reasonable inferences in the light most favorable to the
nonmoving party, the record “shows that there is no
genuine dispute as to any material fact and the movant is
entitled to judgment as a matter of law.” Fed.R.Civ.P.
56(a); Matsushita Elec. Indus. Co. v. Zenith Radio
Corp., 475 U.S. 574, 587 (1986). “Once a party
moving for summary judgment has made a sufficient showing,
the burden rests with the non-moving party to set forth
specific facts, by affidavit or other evidence, showing that
a genuine issue of material fact exists.” Nat'l
Bank of Commerce v. Dow Chem. Co., 165 F.3d 602, 607
(8th Cir. 1999).
non-moving party “must do more than simply show that
there is some metaphysical doubt as to the material

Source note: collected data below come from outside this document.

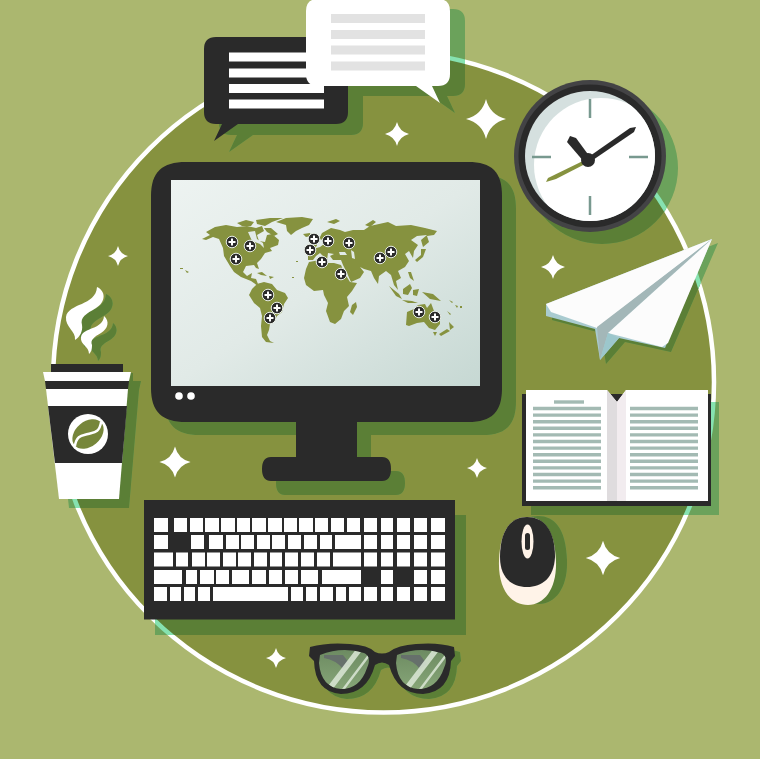
<!DOCTYPE html>
<html lang="en">
<head>
<meta charset="utf-8">
<title>Workspace illustration</title>
<style>
:root{--field:#abb76f;--disc:#86923f;--ink:#2a2a2a;--paper:#fff;--shade-in:#5b7f36;--shade-out:#6ba25b;--mint:#86e2b0;--teal:#78998f;--line:#a3bab3;--map:#86923f;--cream:#fff3e8;--bean:#76863a}
html,body{margin:0;padding:0;overflow:hidden;background:var(--field)}
svg{display:block;width:760px;height:759px}
.ink{fill:var(--ink)}
.paper{fill:var(--paper)}
.map{fill:var(--map)}
.disc{fill:var(--disc);stroke:var(--paper);stroke-width:4.5}
.shade-out{fill:var(--shade-out)}
.shade-in{fill:var(--shade-in);stroke:var(--mint);stroke-width:4.5}
.keys{fill:none;stroke:var(--paper);stroke-width:14}
.text-lines{fill:none;stroke:var(--line);stroke-width:3.4}
.ticks{stroke:var(--teal);stroke-width:2.5}
</style>
</head>
<body>
<svg viewBox="0 0 760 759" role="img" aria-label="Desk items around a computer showing a world map">
<defs>
<linearGradient id="screen-glow" x1="0" y1="0" x2="1" y2="1"><stop offset="0" stop-color="#edf3f1"/><stop offset=".5" stop-color="#e1eae7"/><stop offset="1" stop-color="#c6d8d3"/></linearGradient>
<linearGradient id="lens-tint" x1="0" y1="0" x2="0" y2="1"><stop offset="0" stop-color="#6d8b62"/><stop offset="1" stop-color="#86a577"/></linearGradient>
<path id="sparkle" d="M0-20Q4-4 20 0Q4 4 0 20Q-4 4-20 0Q-4-4 0-20Z"/>
<g id="pin"><circle r="5.8" fill="#2a2a2a" stroke="#e6ece4" stroke-width="1"/><path d="M-3.5 0h7M0-3.5v7" stroke="#fff" stroke-width="2"/></g>
<path id="dark-bubble" d="M216 37H336Q348 37 348 49V112Q348 124 336 124H238L214 141L222 124H216Q204 124 204 112V49Q204 37 216 37Z"/>
<path id="light-bubble" d="M318-1H438Q450-1 450 11V74Q450 86 438 86H432L440 103L416 86H318Q306 86 306 74V11Q306-1 318-1Z"/>
<path id="monitor-case" d="M186 162H468C492 162 502 172 502 196V388C502 412 492 422 468 422H186C162 422 151 412 151 388V196C151 172 162 162 186 162Z"/>
<path id="monitor-stand" d="M296 420H357V457H382Q391 457 391 469Q391 481 382 481H271Q262 481 262 469Q262 457 271 457H296Z"/>
<path id="cup-outline" d="M51 364H123V372H131L129 381L119 499H59L46 381L43 372H51Z"/>
<path id="steam" d="M97 287C106 291 106 302 96 308C86 314 80 317 82 325C83 331 80 337 75 340C76 331 65 327 66 317C68 303 96 306 97 287ZM104 316C110 321 108 329 101 333C94 337 90 340 92 345C92 350 91 352 89 354C89 346 80 345 81 337C83 327 103 330 104 316Z"/>
<path id="plane-outline" d="M712 239L546 304V316L595 329L600 360L619 338L665 348Z"/>
<path id="mouse-outline" d="M527 517C544 517 555 530 556 561C557 588 545 605 528 605C510 605 498 588 499 561C500 530 511 517 527 517Z"/>
<path id="glasses-outline" d="M310 647Q328 642 350 644Q368 645 375 652Q382 655 389 652Q398 645 416 644Q438 642 454 647L455 656L451 661Q450 692 423 694Q397 694 389 665Q382 660 375 665Q367 694 341 694Q315 692 314 661L309 656Z"/>
<path id="lens" d="M320 655Q342 646 364 653Q372 657 367 668Q360 689 341 689Q321 687 319 663Z"/>
<clipPath id="lens-clip"><use href="#lens"/></clipPath>
<clipPath id="clock-face"><circle cx="590" cy="156" r="65"/></clipPath>
<clipPath id="shadow-areas">
<use href="#dark-bubble" x="15" y="11"/>
<use href="#light-bubble" x="15" y="10"/>
<use href="#monitor-stand" x="14" y="14"/>
<use href="#monitor-case" x="14" y="13"/>
<circle cx="602" cy="168" r="76"/>
<use href="#plane-outline" x="6" y="4"/>
<use href="#steam" x="9" y="7"/>
<use href="#cup-outline" x="10" y="9"/>
<rect x="531" y="402" width="188" height="113"/>
<rect x="155" y="515" width="311" height="120"/>
<use href="#mouse-outline" x="11" y="-1"/>
<use href="#glasses-outline" x="6" y="5"/>
</clipPath>
<g id="spectacle-lens"><use href="#lens" fill="url(#lens-tint)"/><g clip-path="url(#lens-clip)"><path d="M324 655H343L350 664L343 669Q336 660 324 658Z" fill="#66706b"/><path d="M357 648H364L329 694H322ZM370 652H373L342 693H339Z" fill="#dce8d8" opacity=".85"/></g></g>
<path id="page-lines" d="M0 0h68M0 6.6h68M0 13.2h68M0 19.8h68M0 26.4h68M0 33h68M0 39.6h68M0 46.2h68M0 52.8h68M0 59.4h68M0 66h68M0 72.6h68M0 79.2h68"/>
<path id="number-pad" d="M364 0h13M381 0h12M397 0h13M414 0h13M431 0h14"/>
</defs>

<rect id="background" width="760" height="759" fill="var(--field)"/>
<circle class="disc" cx="383.500" cy="382" r="330.500"/>

<g id="shadows" clip-path="url(#shadow-areas)">
<rect class="shade-out" width="760" height="759"/>
<circle class="shade-in" cx="383.500" cy="382" r="330.500"/>
</g>

<g id="sparkles" class="paper">
<use href="#sparkle" x="486" y="119"/>
<use href="#sparkle" transform="translate(397 134) scale(.6)"/>
<use href="#sparkle" transform="translate(118 256) scale(.5)"/>
<use href="#sparkle" transform="translate(553 267) scale(.6)"/>
<use href="#sparkle" transform="translate(175 462) scale(.78)"/>
<use href="#sparkle" transform="translate(477 468) scale(.5)"/>
<use href="#sparkle" transform="translate(603 558) scale(.86)"/>
<use href="#sparkle" transform="translate(276 658) scale(.5)"/>
</g>

<g id="speech-bubbles">
<use href="#dark-bubble" class="ink"/>
<path d="M229 57h95M229 73h95M229 88.500h95M229 104h95" stroke="#fff" stroke-width="9"/>
<use href="#light-bubble" class="paper"/>
<path d="M331 18.500h94M331 34.500h94M331 50h94M331 66h94" stroke="#e2e2e2" stroke-width="9"/>
</g>

<g id="monitor">
<use href="#monitor-stand" class="ink"/>
<use href="#monitor-case" class="ink"/>
<rect x="171" y="180" width="309" height="206" fill="url(#screen-glow)"/>
<circle class="paper" cx="179" cy="396" r="3.8"/><circle class="paper" cx="191" cy="396" r="3.8"/>
<g id="world-map" class="map">
<path id="north-america" d="M202 239L210 235L206 232L215 227L226 225L237 227L247 226L256 228L262 226L264 231L257 235L259 241L265 242L267 235L272 234L279 240L278 245L270 248L272 251L265 253L261 259L257 263L259 269L256 268L254 265L246 266L243 272L247 276L252 273L251 278L256 279L258 284L264 283L258 286L251 281L241 277L234 272L230 266L224 256L223 248L219 239L213 237L206 240Z"/>
<path id="arctic-islands" d="M237 223L246 220L254 222L251 226L242 226ZM256 220L270 218L283 218L272 222L265 226L257 224ZM264 228L271 228L278 234L274 236L267 232Z"/>
<path id="greenland" d="M276 222L286 218L302 217L313 219L309 225L302 228L296 231L291 235L287 231L286 225Z"/>
<path id="caribbean" d="M257 273L262 272L267 276L261 275ZM269 276L274 277L270 279Z"/>
<path id="south-america" d="M257 284L264 282L272 284L277 290L285 293L288 298L284 304L282 312L277 316L274 322L270 324L269 330L267 335L270 341L274 343L266 342L262 337L261 326L262 316L260 308L254 303L249 295L252 289Z"/>
<path id="iceland-and-isles" d="M303 234L310 233L311 236L306 237ZM311 243L315 239L317 246L311 249ZM327 222L336 219L340 221L334 224ZM365 225L373 220L376 222L370 227Z"/>
<path id="eurasia" d="M308 260L308 253L314 253L313 249L320 247L324 244L323 240L319 239L322 233L331 228L340 230L345 232L353 230L364 230L370 226L379 224L388 222L396 226L411 225L425 228L437 231L434 235L427 236L429 242L423 247L421 240L427 235L417 236L411 240L418 245L414 251L413 258L409 251L405 254L409 261L405 267L398 271L401 278L396 281L398 290L394 285L391 275L386 271L379 276L378 284L374 278L371 271L364 269L360 267L364 272L360 278L351 282L347 273L343 265L341 260L333 260L330 256L334 254L328 253L327 260L320 253L316 256L313 260Z"/>
<path id="africa" d="M309 262L320 260L324 263L334 263L341 265L345 274L350 282L357 283L352 291L347 297L349 306L344 311L341 319L335 324L330 322L326 311L328 303L324 295L323 290L314 291L306 285L304 278L306 269Z"/>
<path id="madagascar" d="M356 302L357 307L353 315L350 312L352 305Z"/>
<path id="japan" d="M421 249L426 249L423 257L417 262L415 260L421 255Z"/>
<path id="southeast-asia" d="M389 286L399 294L402 299L396 296ZM403 289L410 284L412 288L408 295L403 294ZM402 300L412 301L418 303L408 303ZM413 290L419 289L417 296L413 295ZM408 272L411 272L414 281L410 278ZM422 292L433 294L441 301L430 299Z"/>
<path id="australia" d="M407 312L414 309L418 305L425 304L427 308L431 303L434 311L440 318L440 324L435 330L429 328L424 322L417 323L409 326L406 325Z"/>
<path id="tasmania" d="M433 332L437 332L435 336Z"/>
<path id="new-zealand" d="M449 322L454 327L450 330ZM447 329L450 331L441 336L439 334Z"/>
<path id="pacific-islands" d="M180 268h3v1h-3zM185 270l4 2-2 1zM449 300l4 2-1 1zM455 305l3 1-1 2zM460 306h2v2h-2zM447 311l4 3-1 1zM296 261h2v1h-2zM292 277h2v1h-2z"/>
</g>
<path id="inland-water" d="M248 232l7-1 2 8 6 4 1 5-4-4-8-3zM339 252l6 0 2 3-7 0zM351 250l3 2 1 7-3-1z" fill="#e1eae7"/>
<g id="map-pins">
<use href="#pin" x="232" y="242"/><use href="#pin" x="250" y="246"/><use href="#pin" x="236" y="259"/><use href="#pin" x="268" y="295"/><use href="#pin" x="277" y="308"/><use href="#pin" x="270" y="318"/><use href="#pin" x="314" y="239"/><use href="#pin" x="328" y="241"/><use href="#pin" x="310" y="250"/><use href="#pin" x="349" y="243"/><use href="#pin" x="322" y="262"/><use href="#pin" x="341" y="274"/><use href="#pin" x="380" y="258"/><use href="#pin" x="391" y="252"/><use href="#pin" x="419" y="312"/><use href="#pin" x="435" y="317"/>
</g>
</g>

<g id="clock">
<circle cx="590" cy="156" r="76" fill="#434345"/>
<circle class="ink" cx="590" cy="156" r="71.500"/>
<circle cx="590" cy="156" r="65" fill="#d5e0df"/>
<circle class="paper" cx="601" cy="165" r="67" clip-path="url(#clock-face)"/>
<path class="ticks" d="M590 99v19M629 157h19M590 196v19M532 157h19"/>
<path id="second-hand" d="M587 159L589 162L556 179L546 182L548 178Z" fill="var(--disc)"/>
<path id="hour-hand" class="ink" d="M590 157L576 138L570 136L567 142L585 163Z"/>
<path id="minute-hand" class="ink" d="M587 158L630 128L636 127L634 132L590 162Z"/>
<circle class="ink" cx="588" cy="160" r="7"/>
</g>

<g id="paper-plane">
<use href="#plane-outline" fill="#a9cbd0"/>
<path d="M712 239L546 304L551 312L597 328Z" fill="#fcfcfc"/>
<path d="M712 239L597 327L600 360L608 333Z" fill="#a3b7b8"/>
<path d="M712 239L608 333L662 347L668 343Z" fill="#fcfcfc"/>
<path d="M608 333L619 338L600 360Z" fill="#9cc7cc"/>
</g>

<g id="coffee-cup">
<use href="#steam" class="paper"/>
<path class="ink" d="M51 364H123V372H51Z"/>
<path class="paper" d="M43 372H131L129 381H45Z"/>
<path class="ink" d="M45 381H129L128 389H46Z"/>
<path class="paper" d="M46 389H128L119 499H59Z"/>
<path class="ink" d="M48 406H127L122 463H55Z"/>
<circle class="paper" cx="88" cy="434" r="20"/>
<g id="coffee-bean" transform="translate(88 434) rotate(-40)">
<ellipse rx="17.500" ry="12.500" fill="var(--bean)"/>
<path d="M-18 1C-9-7-5-2 0 0S9 7 18-1" fill="none" stroke="#fff" stroke-width="2.500"/>
</g>
</g>

<g id="book">
<rect class="ink" x="522" y="394" width="189" height="112"/>
<path class="paper" d="M526 390H607L617 402L626 390H708V501H526Z"/>
<path d="M607 390L617 402V501H607Z" fill="#dfdcde"/>
<path d="M626 390L617 402V501H626Z" fill="#f2ecef"/>
<path d="M554 402h30" class="text-lines"/>
<use href="#page-lines" class="text-lines" x="533" y="408.500"/>
<use href="#page-lines" class="text-lines" x="630" y="408.500"/>
</g>

<g id="keyboard">
<rect class="ink" x="144" y="500" width="311" height="119.500"/>
<g class="keys">
<path d="M154 525h14M174 525h13M190 525h13M205 525h14M221 525h14M237 525h13M252 525h14M268 525h14M284 525h13M299 525h14M315 525h13M331 525h13M347 525h13"/>
<path d="M154 542h14M191 542h13M209 542h14M226 542h13M241 542h13M257 542h13M272 542h13M288 542h13M304 542h13M320 542h12M335 542h26"/>
<path d="M154 559.500h19M176 559.500h12M192 559.500h13M207 559.500h13M223 559.500h13M238 559.500h13M254 559.500h13M270 559.500h12M285 559.500h13M301 559.500h13M317 559.500h13M333 559.500h28"/>
<path d="M154 577h28M186 577h11M200 577h14M216 577h13M232 577h17M252 577h14M269 577h13M285 577h13M301 577h17M322 577h39M381 577h12M414 577h13M431 577h14"/>
<path d="M154 594h13M170 594h11M184 594h11M198 594h12M213 594h75M291 594h12M306 594h11M320 594h13M336 594h10M349 594h12"/>
<use href="#number-pad" y="525"/><use href="#number-pad" y="542"/><use href="#number-pad" y="559.500"/><use href="#number-pad" y="594"/>
</g>
</g>

<g id="mouse">
<use href="#mouse-outline" fill="var(--cream)"/>
<path class="ink" d="M527 517C544 517 555 530 555 557C554 578 542 587 527 587C511 587 500 577 500 557C500 530 511 517 527 517Z"/>
<ellipse cx="527.500" cy="541.500" rx="6" ry="17" fill="var(--cream)"/>
<rect class="ink" x="525" y="533" width="5" height="17" rx="2.500"/>
</g>

<g id="glasses">
<use href="#glasses-outline" class="ink"/>
<use href="#spectacle-lens"/>
<use href="#spectacle-lens" x="77"/>
</g>
</svg>
</body>
</html>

facts.” Matsushita, 475 U.S. at 586.
“They must show there is sufficient evidence to support
a jury verdict in their favor.” Nat'l
Bank, 165 F.3d at 607 (citing Anderson v. Liberty

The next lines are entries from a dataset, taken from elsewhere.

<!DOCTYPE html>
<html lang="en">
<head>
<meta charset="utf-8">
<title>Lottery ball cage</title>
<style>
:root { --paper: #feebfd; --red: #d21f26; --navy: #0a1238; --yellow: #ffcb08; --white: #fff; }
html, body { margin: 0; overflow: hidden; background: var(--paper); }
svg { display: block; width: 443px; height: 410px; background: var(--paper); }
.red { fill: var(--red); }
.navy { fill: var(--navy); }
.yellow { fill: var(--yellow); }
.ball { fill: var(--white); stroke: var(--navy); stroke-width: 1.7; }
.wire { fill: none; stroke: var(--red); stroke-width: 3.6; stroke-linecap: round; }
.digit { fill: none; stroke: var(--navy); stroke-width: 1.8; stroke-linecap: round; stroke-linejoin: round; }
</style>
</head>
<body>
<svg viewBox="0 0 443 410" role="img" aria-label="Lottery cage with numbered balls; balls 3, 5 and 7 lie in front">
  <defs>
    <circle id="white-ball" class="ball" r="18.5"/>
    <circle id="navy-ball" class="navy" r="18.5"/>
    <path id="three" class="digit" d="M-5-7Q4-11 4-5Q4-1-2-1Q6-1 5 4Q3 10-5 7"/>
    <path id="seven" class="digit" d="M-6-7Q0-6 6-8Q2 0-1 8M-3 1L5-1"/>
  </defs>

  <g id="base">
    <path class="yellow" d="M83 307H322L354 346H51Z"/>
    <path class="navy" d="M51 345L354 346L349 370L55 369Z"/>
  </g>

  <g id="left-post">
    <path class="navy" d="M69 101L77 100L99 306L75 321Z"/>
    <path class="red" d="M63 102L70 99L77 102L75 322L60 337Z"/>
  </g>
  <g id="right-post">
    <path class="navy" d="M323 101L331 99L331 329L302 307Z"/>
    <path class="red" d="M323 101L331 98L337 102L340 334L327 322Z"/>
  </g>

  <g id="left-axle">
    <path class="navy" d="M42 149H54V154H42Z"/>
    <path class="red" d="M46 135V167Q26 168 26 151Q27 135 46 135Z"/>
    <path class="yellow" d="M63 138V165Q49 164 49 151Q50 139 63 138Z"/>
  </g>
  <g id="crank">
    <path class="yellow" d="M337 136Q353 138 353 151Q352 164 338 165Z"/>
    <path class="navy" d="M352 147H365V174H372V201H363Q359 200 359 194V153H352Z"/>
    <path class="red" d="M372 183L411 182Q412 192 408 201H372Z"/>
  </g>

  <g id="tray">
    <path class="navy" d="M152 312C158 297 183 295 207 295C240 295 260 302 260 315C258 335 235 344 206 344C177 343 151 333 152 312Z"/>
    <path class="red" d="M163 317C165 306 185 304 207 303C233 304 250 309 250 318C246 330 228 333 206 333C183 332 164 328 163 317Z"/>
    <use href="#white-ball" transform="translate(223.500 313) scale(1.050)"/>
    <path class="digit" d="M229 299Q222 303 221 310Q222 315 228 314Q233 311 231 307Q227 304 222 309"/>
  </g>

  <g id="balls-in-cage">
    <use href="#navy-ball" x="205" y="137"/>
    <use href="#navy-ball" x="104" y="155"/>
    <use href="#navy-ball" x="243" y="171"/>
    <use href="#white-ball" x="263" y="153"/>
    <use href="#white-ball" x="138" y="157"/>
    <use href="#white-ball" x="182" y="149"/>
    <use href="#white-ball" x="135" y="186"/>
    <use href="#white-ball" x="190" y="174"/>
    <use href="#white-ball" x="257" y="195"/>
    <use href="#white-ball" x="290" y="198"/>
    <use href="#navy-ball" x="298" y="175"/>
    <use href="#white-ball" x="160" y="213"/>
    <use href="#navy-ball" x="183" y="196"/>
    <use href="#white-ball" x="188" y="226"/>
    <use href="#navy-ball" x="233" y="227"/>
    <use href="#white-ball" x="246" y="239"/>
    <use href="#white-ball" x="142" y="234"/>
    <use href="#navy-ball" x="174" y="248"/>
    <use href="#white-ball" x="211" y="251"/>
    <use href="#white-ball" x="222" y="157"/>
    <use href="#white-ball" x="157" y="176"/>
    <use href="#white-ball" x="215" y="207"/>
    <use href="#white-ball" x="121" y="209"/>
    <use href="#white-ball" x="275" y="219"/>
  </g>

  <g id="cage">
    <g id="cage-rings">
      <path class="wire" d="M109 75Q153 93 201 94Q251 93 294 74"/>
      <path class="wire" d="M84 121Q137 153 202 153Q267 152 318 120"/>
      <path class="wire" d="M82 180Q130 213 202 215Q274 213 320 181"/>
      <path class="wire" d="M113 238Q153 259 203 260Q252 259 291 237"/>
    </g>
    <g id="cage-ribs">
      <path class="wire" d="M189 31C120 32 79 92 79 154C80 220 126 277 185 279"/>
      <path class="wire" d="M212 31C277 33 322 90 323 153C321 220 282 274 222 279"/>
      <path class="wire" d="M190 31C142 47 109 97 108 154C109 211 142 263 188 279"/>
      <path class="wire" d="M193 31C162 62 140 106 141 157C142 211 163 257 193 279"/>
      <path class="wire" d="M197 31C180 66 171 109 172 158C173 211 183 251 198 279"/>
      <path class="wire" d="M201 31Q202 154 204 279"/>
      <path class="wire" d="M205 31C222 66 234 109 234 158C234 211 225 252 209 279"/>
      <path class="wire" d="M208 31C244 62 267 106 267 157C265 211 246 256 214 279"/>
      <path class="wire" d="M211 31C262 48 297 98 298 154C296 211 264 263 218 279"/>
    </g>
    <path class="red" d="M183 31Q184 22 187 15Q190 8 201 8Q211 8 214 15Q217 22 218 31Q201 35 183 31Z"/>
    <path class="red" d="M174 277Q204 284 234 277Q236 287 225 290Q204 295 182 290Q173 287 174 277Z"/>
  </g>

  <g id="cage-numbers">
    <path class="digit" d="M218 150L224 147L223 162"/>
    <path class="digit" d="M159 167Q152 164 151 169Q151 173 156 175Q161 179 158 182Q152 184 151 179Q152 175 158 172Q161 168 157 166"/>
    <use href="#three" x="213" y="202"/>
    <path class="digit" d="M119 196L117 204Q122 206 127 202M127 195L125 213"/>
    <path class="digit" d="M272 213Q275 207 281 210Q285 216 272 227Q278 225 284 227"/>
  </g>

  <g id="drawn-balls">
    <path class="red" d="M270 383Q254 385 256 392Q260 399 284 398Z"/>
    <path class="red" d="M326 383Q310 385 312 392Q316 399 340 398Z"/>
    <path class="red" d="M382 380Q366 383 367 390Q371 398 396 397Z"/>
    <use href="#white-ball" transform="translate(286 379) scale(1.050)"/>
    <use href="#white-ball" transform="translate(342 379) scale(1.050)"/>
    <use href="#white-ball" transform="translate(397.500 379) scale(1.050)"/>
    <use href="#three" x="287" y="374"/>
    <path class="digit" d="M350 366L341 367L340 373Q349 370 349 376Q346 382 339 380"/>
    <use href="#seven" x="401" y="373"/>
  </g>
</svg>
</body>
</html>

Lobby, Inc., 477 U.S. 242, 249 (1986)). “A case
founded on speculation or suspicion is insufficient to
survive a motion for summary judgment.” Id.
(citing Metge v. Baehler, 762 F.2d 621, 625 (8th
Cir. 1985)). “When opposing parties tell two different
stories, one of which is blatantly contradicted by the
record, so that no reasonable jury could believe it, a court
should not adopt that version of the facts for purposes of
ruling on a motion for summary judgment.” Scott v.
Harris, 550 U.S. 372, 380 (2007).
does not allege a denial or delay of medical care for his
stroke symptoms. Rather, he alleges that Defendant Glenn
forced his discharge from the hospital before Plaintiff's
liver mass could be biopsied.
argue that their Motion for Summary Judgment should be
granted because: (1) Plaintiff's Complaint is
“completely devoid” of any alleged policy or
custom of Nevada County which resulted in a violation of his
constitutional rights; (2) there is no evidence that
Defendants were deliberately indifferent to Plaintiff's
medical needs, and Plaintiff failed to provide any medical
documentation to show his health was damaged as a result of
his return to jail prior to the liver biopsy; (3)
Plaintiff's claim against Defendant Marton is based ...